-- DATA follows --
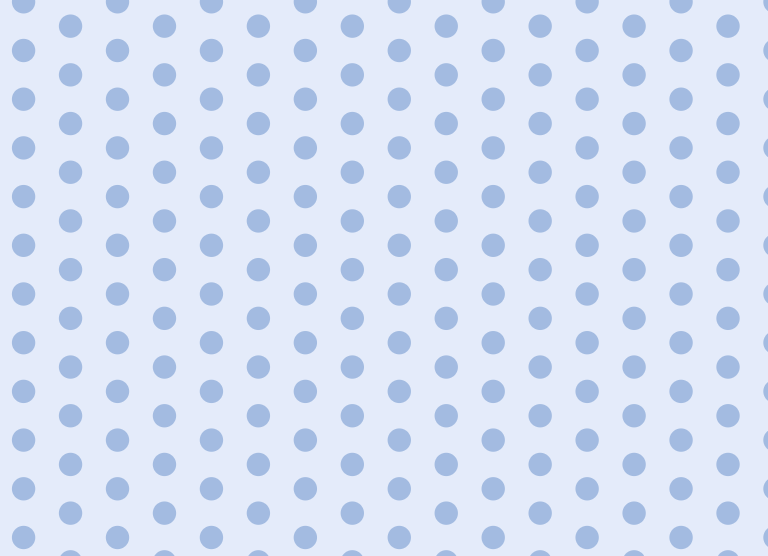
Write a Shadertoy shader that draws this pattern.

```glsl
// Staggered columns of flat blue polka dots on a pale blue ground.

// Lengths are fractions of the canvas width.
#define COLUMN_PITCH 0.06115
#define ROW_PITCH 0.06341
#define DOT_RADIUS 0.0152
#define FIRST_DOT vec2(0.0307, 0.0241)
#define GROUND_COLOR vec3(0.893, 0.922, 0.982)
#define DOT_COLOR vec3(0.640, 0.735, 0.881)

// Signed distance to the nearest dot; odd columns shift by half a row.
float dotDistance(vec2 p) {
    vec2 pitch = vec2(COLUMN_PITCH, ROW_PITCH);
    vec2 cell = (p - FIRST_DOT) / pitch;
    float column = floor(cell.x + 0.5);
    cell.y += 0.5 * mod(column, 2.0);
    vec2 offset = (fract(cell + 0.5) - 0.5) * pitch;
    return length(offset) - DOT_RADIUS;
}

void mainImage(out vec4 fragColor, in vec2 fragCoord) {
    vec2 p = fragCoord / iResolution.x;
    float pixel = 1.0 / iResolution.x;

    // One pixel of edge smoothing
    float coverage = clamp(0.5 - dotDistance(p) / pixel, 0.0, 1.0);
    fragColor = vec4(mix(GROUND_COLOR, DOT_COLOR, coverage), 1.0);
}
```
-- DATA concluded --
• YOUR OBJECTIVE
Return the records verbatim, minus pictures.

• ANSWER TO THIS EXERCISE
Write a Shadertoy shader that draws this pattern.

```glsl
// Staggered columns of flat blue polka dots on a pale blue ground.

// Lengths are fractions of the canvas width.
#define COLUMN_PITCH 0.06115
#define ROW_PITCH 0.06341
#define DOT_RADIUS 0.0152
#define FIRST_DOT vec2(0.0307, 0.0241)
#define GROUND_COLOR vec3(0.893, 0.922, 0.982)
#define DOT_COLOR vec3(0.640, 0.735, 0.881)

// Signed distance to the nearest dot; odd columns shift by half a row.
float dotDistance(vec2 p) {
    vec2 pitch = vec2(COLUMN_PITCH, ROW_PITCH);
    vec2 cell = (p - FIRST_DOT) / pitch;
    float column = floor(cell.x + 0.5);
    cell.y += 0.5 * mod(column, 2.0);
    vec2 offset = (fract(cell + 0.5) - 0.5) * pitch;
    return length(offset) - DOT_RADIUS;
}

void mainImage(out vec4 fragColor, in vec2 fragCoord) {
    vec2 p = fragCoord / iResolution.x;
    float pixel = 1.0 / iResolution.x;

    // One pixel of edge smoothing
    float coverage = clamp(0.5 - dotDistance(p) / pixel, 0.0, 1.0);
    fragColor = vec4(mix(GROUND_COLOR, DOT_COLOR, coverage), 1.0);
}
```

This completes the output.